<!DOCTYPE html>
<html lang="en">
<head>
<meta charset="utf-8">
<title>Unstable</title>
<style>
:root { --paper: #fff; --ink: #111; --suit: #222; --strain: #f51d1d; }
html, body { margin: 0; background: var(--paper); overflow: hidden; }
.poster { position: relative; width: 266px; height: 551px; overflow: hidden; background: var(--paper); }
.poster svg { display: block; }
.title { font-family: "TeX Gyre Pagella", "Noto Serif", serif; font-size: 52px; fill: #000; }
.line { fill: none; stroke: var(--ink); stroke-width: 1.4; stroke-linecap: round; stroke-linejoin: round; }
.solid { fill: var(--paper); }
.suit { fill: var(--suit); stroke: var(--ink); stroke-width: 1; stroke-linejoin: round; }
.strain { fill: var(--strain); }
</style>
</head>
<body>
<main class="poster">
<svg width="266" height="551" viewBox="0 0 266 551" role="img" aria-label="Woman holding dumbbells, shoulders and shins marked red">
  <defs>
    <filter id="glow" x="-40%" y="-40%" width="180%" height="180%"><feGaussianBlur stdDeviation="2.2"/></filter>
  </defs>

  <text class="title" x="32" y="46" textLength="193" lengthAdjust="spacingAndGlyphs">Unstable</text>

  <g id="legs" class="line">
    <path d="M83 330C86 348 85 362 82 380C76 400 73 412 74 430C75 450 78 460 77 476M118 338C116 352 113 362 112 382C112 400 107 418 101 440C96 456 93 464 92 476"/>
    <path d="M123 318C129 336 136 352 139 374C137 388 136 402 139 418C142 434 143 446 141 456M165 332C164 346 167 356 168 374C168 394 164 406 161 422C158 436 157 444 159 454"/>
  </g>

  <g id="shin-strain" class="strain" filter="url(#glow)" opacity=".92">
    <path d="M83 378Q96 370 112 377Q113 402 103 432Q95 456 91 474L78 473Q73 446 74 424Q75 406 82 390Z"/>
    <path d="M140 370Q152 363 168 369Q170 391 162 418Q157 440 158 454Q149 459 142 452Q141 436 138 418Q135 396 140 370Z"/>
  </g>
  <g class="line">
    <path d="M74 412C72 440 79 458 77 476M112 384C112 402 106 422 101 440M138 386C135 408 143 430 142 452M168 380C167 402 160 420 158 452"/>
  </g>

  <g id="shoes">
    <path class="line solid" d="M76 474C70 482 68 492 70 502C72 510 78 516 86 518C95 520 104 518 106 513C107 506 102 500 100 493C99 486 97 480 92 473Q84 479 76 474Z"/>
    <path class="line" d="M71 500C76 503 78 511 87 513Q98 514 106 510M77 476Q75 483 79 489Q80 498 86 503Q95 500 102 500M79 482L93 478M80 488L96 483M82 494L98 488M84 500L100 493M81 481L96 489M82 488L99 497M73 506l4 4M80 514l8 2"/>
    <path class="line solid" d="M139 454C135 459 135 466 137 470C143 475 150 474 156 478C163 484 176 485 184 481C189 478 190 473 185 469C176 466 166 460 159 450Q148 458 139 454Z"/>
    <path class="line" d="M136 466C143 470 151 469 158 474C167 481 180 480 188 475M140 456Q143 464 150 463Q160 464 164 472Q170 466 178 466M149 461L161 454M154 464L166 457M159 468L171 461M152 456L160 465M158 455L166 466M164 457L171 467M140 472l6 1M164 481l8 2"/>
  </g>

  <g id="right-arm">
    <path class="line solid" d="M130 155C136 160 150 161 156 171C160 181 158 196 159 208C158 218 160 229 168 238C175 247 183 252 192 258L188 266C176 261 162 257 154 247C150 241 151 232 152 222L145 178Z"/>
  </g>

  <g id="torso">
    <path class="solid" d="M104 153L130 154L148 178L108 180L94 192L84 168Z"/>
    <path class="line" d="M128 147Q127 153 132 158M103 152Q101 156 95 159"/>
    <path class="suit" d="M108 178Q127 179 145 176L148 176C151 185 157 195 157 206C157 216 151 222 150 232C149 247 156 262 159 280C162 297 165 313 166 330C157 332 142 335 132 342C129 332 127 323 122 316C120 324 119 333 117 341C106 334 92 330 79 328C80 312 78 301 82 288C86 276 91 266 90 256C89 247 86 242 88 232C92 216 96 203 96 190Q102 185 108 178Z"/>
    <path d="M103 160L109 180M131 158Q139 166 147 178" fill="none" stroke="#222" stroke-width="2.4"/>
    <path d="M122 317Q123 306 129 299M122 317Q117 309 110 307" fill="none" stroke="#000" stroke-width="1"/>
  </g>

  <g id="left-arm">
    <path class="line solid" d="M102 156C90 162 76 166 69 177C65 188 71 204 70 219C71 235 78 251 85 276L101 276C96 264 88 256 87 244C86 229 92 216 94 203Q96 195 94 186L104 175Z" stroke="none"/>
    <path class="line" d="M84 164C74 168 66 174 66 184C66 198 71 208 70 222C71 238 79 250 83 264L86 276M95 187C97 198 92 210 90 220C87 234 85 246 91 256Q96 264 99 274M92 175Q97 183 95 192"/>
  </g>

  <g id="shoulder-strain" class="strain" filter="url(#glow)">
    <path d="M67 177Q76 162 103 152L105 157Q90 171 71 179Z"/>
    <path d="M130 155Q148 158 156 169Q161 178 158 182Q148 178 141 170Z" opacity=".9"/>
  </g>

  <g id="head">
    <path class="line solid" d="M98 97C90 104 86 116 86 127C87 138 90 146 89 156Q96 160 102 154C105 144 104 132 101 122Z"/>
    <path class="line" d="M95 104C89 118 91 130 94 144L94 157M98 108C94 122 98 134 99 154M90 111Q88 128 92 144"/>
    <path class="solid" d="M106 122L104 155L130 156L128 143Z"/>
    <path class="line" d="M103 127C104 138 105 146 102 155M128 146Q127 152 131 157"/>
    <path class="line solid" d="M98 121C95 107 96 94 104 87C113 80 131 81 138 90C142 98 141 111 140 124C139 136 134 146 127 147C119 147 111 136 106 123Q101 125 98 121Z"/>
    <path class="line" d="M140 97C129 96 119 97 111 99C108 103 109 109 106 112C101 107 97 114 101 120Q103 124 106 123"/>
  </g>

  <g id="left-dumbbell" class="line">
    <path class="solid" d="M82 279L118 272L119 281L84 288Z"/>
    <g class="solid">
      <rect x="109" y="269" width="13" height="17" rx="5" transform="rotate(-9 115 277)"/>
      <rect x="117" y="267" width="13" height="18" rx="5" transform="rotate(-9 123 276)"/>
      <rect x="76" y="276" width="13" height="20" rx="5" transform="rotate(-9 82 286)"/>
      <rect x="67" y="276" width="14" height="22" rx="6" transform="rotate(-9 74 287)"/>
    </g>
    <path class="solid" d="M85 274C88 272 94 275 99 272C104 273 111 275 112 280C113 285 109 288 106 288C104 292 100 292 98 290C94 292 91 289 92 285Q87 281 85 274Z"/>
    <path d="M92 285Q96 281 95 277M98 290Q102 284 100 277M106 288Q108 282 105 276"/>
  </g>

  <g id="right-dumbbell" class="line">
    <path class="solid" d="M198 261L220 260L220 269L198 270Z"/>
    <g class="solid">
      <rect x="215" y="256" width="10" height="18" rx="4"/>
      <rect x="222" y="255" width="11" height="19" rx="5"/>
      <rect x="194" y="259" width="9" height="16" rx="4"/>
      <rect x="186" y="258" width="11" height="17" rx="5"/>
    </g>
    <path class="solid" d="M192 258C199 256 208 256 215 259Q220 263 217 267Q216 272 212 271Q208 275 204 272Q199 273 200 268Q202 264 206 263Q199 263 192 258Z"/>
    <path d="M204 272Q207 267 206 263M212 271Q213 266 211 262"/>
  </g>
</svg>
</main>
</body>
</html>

= = =

# Task description:
From the records above, print only the lines between the one holding "164C74 168 66" and the one holding "177Q76 162 103", inclusive, exactly as they stand.

# Exercise response:
    <path class="line" d="M84 164C74 168 66 174 66 184C66 198 71 208 70 222C71 238 79 250 83 264L86 276M95 187C97 198 92 210 90 220C87 234 85 246 91 256Q96 264 99 274M92 175Q97 183 95 192"/>
  </g>

  <g id="shoulder-strain" class="strain" filter="url(#glow)">
    <path d="M67 177Q76 162 103 152L105 157Q90 171 71 179Z"/>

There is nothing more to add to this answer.